Imagine as a law enforcement officer or judge becoming the victim of a home invasion. This almost happened in Convina, CA this past week when a list was seized of potential victims that included a judge and other public officials from the home of one of nine burglars who used the internet to research victims. Subsequently the perpetrators were tuned into the Covina police frequency in order to make quick getaways from the homes. Investigators have found that so far the ring of burglars are tied to about 20 burglaries in Convina and surrounding areas.
In case you may not understand how this could have occurred, Privacy for Cops would like to take a moment to show you how easy it is to obtain private information and the reason why everyone should be concerned with this issue.
Here we have visited a popular data broker site and typed in a popular name “Jane Smith” for the city “Los Angeles, CA”.

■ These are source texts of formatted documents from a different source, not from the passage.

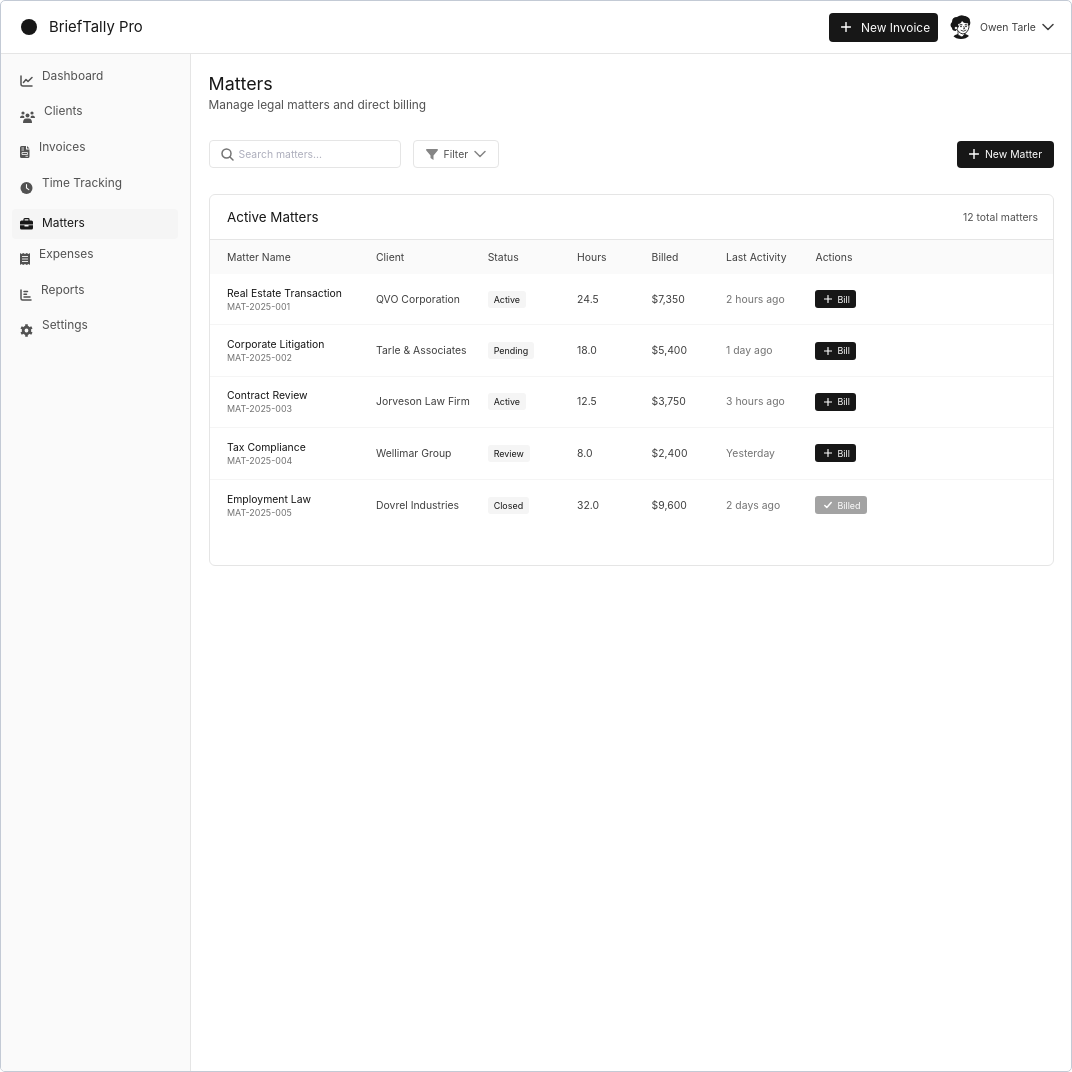
<!DOCTYPE html>
<html lang="en">
<head>
<meta charset="utf-8">
<title>Matters</title>
<style>
:root {
  --ink: #171717;
  --text: #404040;
  --muted: #525252;
  --soft: #737373;
  --placeholder: #adaebc;
  --line: #e5e5e5;
  --line-soft: #f5f5f5;
  --panel: #fafafa;
  --chip: #f5f5f5;
  --disabled: #a3a3a3;
  --frame: #c3cad5;
  --white: #fff;
  --xs: 8.93px;
  --sm: 10.42px;
  --md: 11.91px;
  --lg: 13.4px;
  --xl: 14.89px;
  --xxl: 17.87px;
}
* { box-sizing: border-box; margin: 0; padding: 0; }
html, body { width: 1072px; height: 1072px; overflow: hidden; background: var(--white); }
body { font-family: Inter, sans-serif; font-size: var(--sm); color: var(--ink); white-space: nowrap; }
a { color: inherit; text-decoration: none; }
svg { display: block; flex: none; fill: currentColor; }
.stroke { fill: none; stroke: currentColor; stroke-width: 1.5; stroke-linecap: round; stroke-linejoin: round; }

.app { width: 1072px; height: 1072px; border: 1px solid var(--frame); border-radius: 5px; overflow: hidden; display: grid; grid-template: 53px 1fr / 190px 1fr; }

.topbar { grid-column: 1 / 3; border-bottom: 1px solid var(--line); display: flex; align-items: center; padding: 0 17px 0 20px; }
.brand { display: flex; align-items: center; gap: 12px; font-size: var(--xl); }
.brand-mark { width: 16px; height: 16px; border-radius: 50%; background: var(--ink); }
.button { display: flex; align-items: center; background: var(--ink); color: var(--white); border-radius: 4px; }
.new-invoice { margin-left: auto; width: 109px; height: 29px; padding-left: 12px; gap: 10px; font-size: var(--md); }
.account { display: flex; align-items: center; margin-left: 11px; color: var(--text); }
.account-name { width: 55px; margin: 0 7px; }

.sidebar { background: var(--panel); border-right: 1px solid var(--line); padding: 12px 12px 0 11px; }
.nav { list-style: none; display: flex; flex-direction: column; gap: 5.7px; }
.nav a { display: flex; align-items: center; height: 30px; padding-left: 8px; gap: 9px; font-size: var(--md); color: var(--muted); border-radius: 4px; }
.nav span { position: relative; top: -6px; }
.nav .current { background: var(--line-soft); color: var(--ink); }
.nav .current span { top: -1px; }

.content { padding: 18px 17px 0 17.5px; }
h1 { font-size: var(--xxl); font-weight: 400; line-height: 24px; }
.subtitle { font-size: var(--md); line-height: 18px; color: var(--muted); }
.toolbar { display: flex; align-items: center; gap: 12px; margin-top: 26px; height: 28px; }
.field { display: flex; align-items: center; height: 28px; border: 1px solid var(--line); border-radius: 4px; }
.search { width: 192px; padding-left: 11px; gap: 5px; color: var(--placeholder); }
.search svg { color: var(--soft); }
.filter { width: 86px; padding-left: 12px; gap: 6px; color: var(--muted); }
.filter svg { color: #858585; }
.new-matter { margin-left: auto; width: 97px; height: 27px; padding-left: 12px; gap: 6px; }

.card { margin-top: 26px; height: 372px; border: 1px solid var(--line); border-radius: 6px; overflow: hidden; }
.card-head { display: flex; align-items: center; justify-content: space-between; height: 45px; padding: 0 15px 0 17.5px; border-bottom: 1px solid var(--line); }
.card-head h2 { font-size: var(--lg); font-weight: 400; }
.card-head p { color: var(--muted); }
table, thead, tbody { display: block; }
tr { display: grid; grid-template-columns: 149px 111.7px 89.4px 74.5px 74.5px 89.4px 1fr; align-items: center; height: 51.4px; padding-left: 17.5px; border-bottom: 1px solid var(--line-soft); color: var(--text); }
tbody tr:last-child { border-bottom: 0; }
thead tr { height: 34px; background: var(--panel); border: 0; }
th { font-weight: 400; text-align: left; }
td strong { display: block; font-weight: 400; line-height: 15px; color: var(--ink); }
td small { display: block; font-size: var(--xs); line-height: 12px; color: var(--soft); }
.activity { color: var(--soft); }
.status { display: inline-flex; align-items: center; height: 17px; padding: 0 6px; border-radius: 3px; background: var(--chip); font-size: var(--xs); color: var(--ink); }
.bill { width: 41px; height: 18px; padding-left: 9px; gap: 5px; border-radius: 3px; font-size: var(--xs); }
.billed { width: 52px; background: var(--disabled); }
</style>
</head>
<body>
<svg width="0" height="0" style="position:absolute" aria-hidden="true">
  <defs>
    <symbol id="plus" viewBox="0 0 10 10"><path d="M5 .5v9M.5 5h9" fill="none" stroke="currentColor" stroke-width="1.4" stroke-linecap="round"/></symbol>
    <symbol id="chevron" viewBox="0 0 12 8"><path d="M1 1.5l5 5 5-5" fill="none" stroke="currentColor" stroke-width="1.5" stroke-linecap="round" stroke-linejoin="round"/></symbol>
  </defs>
</svg>
<div class="app">
  <header class="topbar">
    <div class="brand"><span class="brand-mark"></span><span>BriefTally Pro</span></div>
    <a class="button new-invoice" href="#"><svg width="10" height="10"><use href="#plus"/></svg>New Invoice</a>
    <a class="account" href="#">
      <svg width="24" height="24" viewBox="0 0 24 24" role="img" aria-label="Drawn avatar with dark curly hair">
        <defs><clipPath id="avatar-round"><circle cx="12" cy="12" r="12"/></clipPath></defs>
        <g clip-path="url(#avatar-round)">
          <rect width="24" height="24" fill="#fff"/>
          <path d="M3 24q1-4 6-5l4 3 3-3q5 1 5 5z" fill="#171717"/>
          <path d="M9 15v5l4 2 3-3v-4z" fill="#fff" stroke="#171717" stroke-width=".8"/>
          <path d="M7 7q5-4 12 0l1 5q-1 6-6 7-5-1-7-7z" fill="#fff" stroke="#171717" stroke-width=".9"/>
          <path d="M7 16q-4 0-4-3-3-3 0-6Q3 2 8 2q4-3 8-1 5 0 5 5 1 3-1 5l-1-3q-4 1-6-2-1 3-4 3l1 3-2 1z" fill="#171717"/>
          <circle cx="7" cy="13" r="1.6" fill="#fff" stroke="#171717" stroke-width=".7"/>
          <circle cx="12" cy="11.4" r=".8" fill="#171717"/>
          <circle cx="17" cy="11.4" r=".8" fill="#171717"/>
          <path d="M10.7 9.8q1-.8 2.4-.2M16 9.6q1.2-.6 2.2.2M14.8 11.5l.8 2.3h-1.2M12 15.4q2.5 2 5-.2" fill="none" stroke="#171717" stroke-width=".8" stroke-linecap="round"/>
        </g>
      </svg>
      <span class="account-name">Owen Tarle</span>
      <svg width="12" height="8"><use href="#chevron"/></svg>
    </a>
  </header>

  <aside class="sidebar">
    <ul class="nav">
      <li><a href="#"><svg class="stroke" width="13" height="12" viewBox="0 0 13 12"><path d="M1 1v8q0 2 2 2h9M3.5 7.5l2.5-3 2 2 4-4"/></svg><span>Dashboard</span></a></li>
      <li><a href="#"><svg width="15" height="12" viewBox="0 0 15 12"><circle cx="3" cy="2" r="1.6"/><circle cx="12" cy="2" r="1.6"/><circle cx="7.5" cy="4.5" r="2"/><path d="M0 7q0-2.500 2.500-2.500 2 0 2 2L4 7zM15 7q0-2.500-2.500-2.500-2 0-2 2l.5.5zM3 12q0-4.500 3-4.500h3q3 0 3 4.500z"/></svg><span>Clients</span></a></li>
      <li><a href="#"><svg width="10" height="12" viewBox="0 0 10 12"><path d="M1.500 0H6v3.500h3.500V10.500q0 1.500-1.500 1.500H1.500Q0 12 0 10.500v-9Q0 0 1.500 0zM7 0l2.500 2.500H7z"/><path d="M1.500 2h2.500M1.500 4h2.500M2 6.500h5.500v2H2zM5.500 10.300h2.500" fill="none" stroke="#fafafa" stroke-width=".8"/></svg><span>Invoices</span></a></li>
      <li><a href="#"><svg width="13" height="12" viewBox="0 0 13 12"><circle cx="6.500" cy="6" r="6"/><path d="M6.500 2.500V6l2.300 1.600" fill="none" stroke="#fafafa" stroke-width="1.100" stroke-linecap="round"/></svg><span>Time Tracking</span></a></li>
      <li><a class="current" href="#"><svg width="13" height="12" viewBox="0 0 13 12"><path d="M4 3V1.500Q4 .7 4.800 .7h3.400Q9 .7 9 1.500V3" fill="none" stroke="currentColor" stroke-width="1.200"/><path d="M1.500 2.500h10Q13 2.500 13 4v2.500H0V4q0-1.500 1.500-1.500zM0 7.300h4.500v1.200h4V7.300H13v2.700q0 1.500-1.500 1.500h-10Q0 11.500 0 10z"/></svg><span>Matters</span></a></li>
      <li><a href="#"><svg width="10" height="12" viewBox="0 0 10 12"><path d="M0 0l1.500 1L3.300 0 5 1l1.700-1 1.800 1L10 0v12l-1.500-1-1.800 1L5 11l-1.700 1-1.800-1L0 12z"/><path d="M2 3.500h6M2 6h6M2 8.500h6" stroke="#fafafa" stroke-width=".9"/></svg><span>Expenses</span></a></li>
      <li><a href="#"><svg class="stroke" width="12" height="12" viewBox="0 0 12 12"><path d="M1 1v8.500q0 1.500 1.500 1.500H11M4 2.500h3.500M4 5.200h2.500M4 8h6"/></svg><span>Reports</span></a></li>
      <li><a href="#"><svg width="13" height="13" viewBox="0 0 13 13"><circle cx="6.500" cy="6.500" r="3.300" fill="none" stroke="currentColor" stroke-width="2.800"/><path d="M6.500 .3v2.200M6.500 10.500v2.200M1.100 3.400l2 1.100M9.900 8.500l2 1.100M1.100 9.600l2-1.100M9.900 4.500l2-1.100" stroke="currentColor" stroke-width="2.600"/></svg><span>Settings</span></a></li>
    </ul>
  </aside>

  <main class="content">
    <h1>Matters</h1>
    <p class="subtitle">Manage legal matters and direct billing</p>

    <div class="toolbar">
      <div class="field search"><svg class="stroke" width="13" height="13" viewBox="0 0 13 13"><circle cx="5.500" cy="5.500" r="4.500"/><path d="M9 9l3 3"/></svg>Search matters...</div>
      <a class="field filter" href="#"><svg width="12" height="11" viewBox="0 0 12 11"><path d="M.8 0h10.400q1.200.4.500 1.500L7.500 6.500V11L4.500 9V6.500L.3 1.500Q-.4.400.8 0z"/></svg>Filter<svg width="12" height="8"><use href="#chevron"/></svg></a>
      <a class="button new-matter" href="#"><svg width="10" height="10"><use href="#plus"/></svg>New Matter</a>
    </div>

    <section class="card">
      <div class="card-head"><h2>Active Matters</h2><p>12 total matters</p></div>
      <table>
        <thead>
          <tr><th>Matter Name</th><th>Client</th><th>Status</th><th>Hours</th><th>Billed</th><th>Last Activity</th><th>Actions</th></tr>
        </thead>
        <tbody>
          <tr>
            <td><strong>Real Estate Transaction</strong><small>MAT-2025-001</small></td><td>QVO Corporation</td><td><span class="status">Active</span></td><td>24.5</td><td>$7,350</td><td class="activity">2 hours ago</td>
            <td><a class="button bill" href="#"><svg width="8" height="8"><use href="#plus"/></svg>Bill</a></td>
          </tr>
          <tr>
            <td><strong>Corporate Litigation</strong><small>MAT-2025-002</small></td><td>Tarle &amp; Associates</td><td><span class="status">Pending</span></td><td>18.0</td><td>$5,400</td><td class="activity">1 day ago</td>
            <td><a class="button bill" href="#"><svg width="8" height="8"><use href="#plus"/></svg>Bill</a></td>
          </tr>
          <tr>
            <td><strong>Contract Review</strong><small>MAT-2025-003</small></td><td>Jorveson Law Firm</td><td><span class="status">Active</span></td><td>12.5</td><td>$3,750</td><td class="activity">3 hours ago</td>
            <td><a class="button bill" href="#"><svg width="8" height="8"><use href="#plus"/></svg>Bill</a></td>
          </tr>
          <tr>
            <td><strong>Tax Compliance</strong><small>MAT-2025-004</small></td><td>Wellimar Group</td><td><span class="status">Review</span></td><td>8.0</td><td>$2,400</td><td class="activity">Yesterday</td>
            <td><a class="button bill" href="#"><svg width="8" height="8"><use href="#plus"/></svg>Bill</a></td>
          </tr>
          <tr>
            <td><strong>Employment Law</strong><small>MAT-2025-005</small></td><td>Dovrel Industries</td><td><span class="status">Closed</span></td><td>32.0</td><td>$9,600</td><td class="activity">2 days ago</td>
            <td><a class="button bill billed" href="#"><svg class="stroke" width="8" height="8" viewBox="0 0 8 8"><path d="M.8 4.500l2 2L7.200 1.500"/></svg>Billed</a></td>
          </tr>
        </tbody>
      </table>
    </section>
  </main>
</div>
</body>
</html>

As you can see, not only are there 63 Jane Smiths listed, but the age and relations of each Jane Smith are revealed on the page. According to the company, for just 95 cents, you can purchase a report that “Includes all 63 records for Jane Smith in Los Angeles, CA. Report includes when available:
• Full Name
• Age & DOB
• Phone Number
• Address History”
Now let’s visit another popular data broker site and see what information they provide there for the search “Jane Smith, Los Angeles, CA”.
Next we are taken to a screen that lists all of the Jane Smiths within this site’s database. After clicking on each Jane Smith, the results are even more detailed, going as far as disclosing the street name address of each Jane Smith, breaking down hobbies, who lives in the home with each Jane, and each Jane’s religion, race, and interests. For just $2.95 a month, you can have access to this site.
On average, who would possibly need all of this information about any one person? Chances are if you are related to or friends with someone, you already know or will learn this information and it will be shared willingly. So it does not make sense that all of this information would be disclosed on individuals, exposed in the public domain.
Sites like those in these examples are not offering mere background checks to employers and law enforcement as they would like to portray; they are opening a flood gate of detailed information on innocent people to a host of predators and to anyone with a valid credit card at the time of purchase. Do these sites do a background check on the individuals requesting this information before they sell it online? Of course not, and the increase of stalking, identity theft, and other criminals like the Convina, CA burglars goes up, putting police safety, police privacy, and the general public in harm’s way.
So now that Privacy for Cops has shared two very real sites with you and their detailed databases, please help spread the word about our privacy kits with your fellow police officers and public officials. Help them fight back and protect themselves and their families against the predators.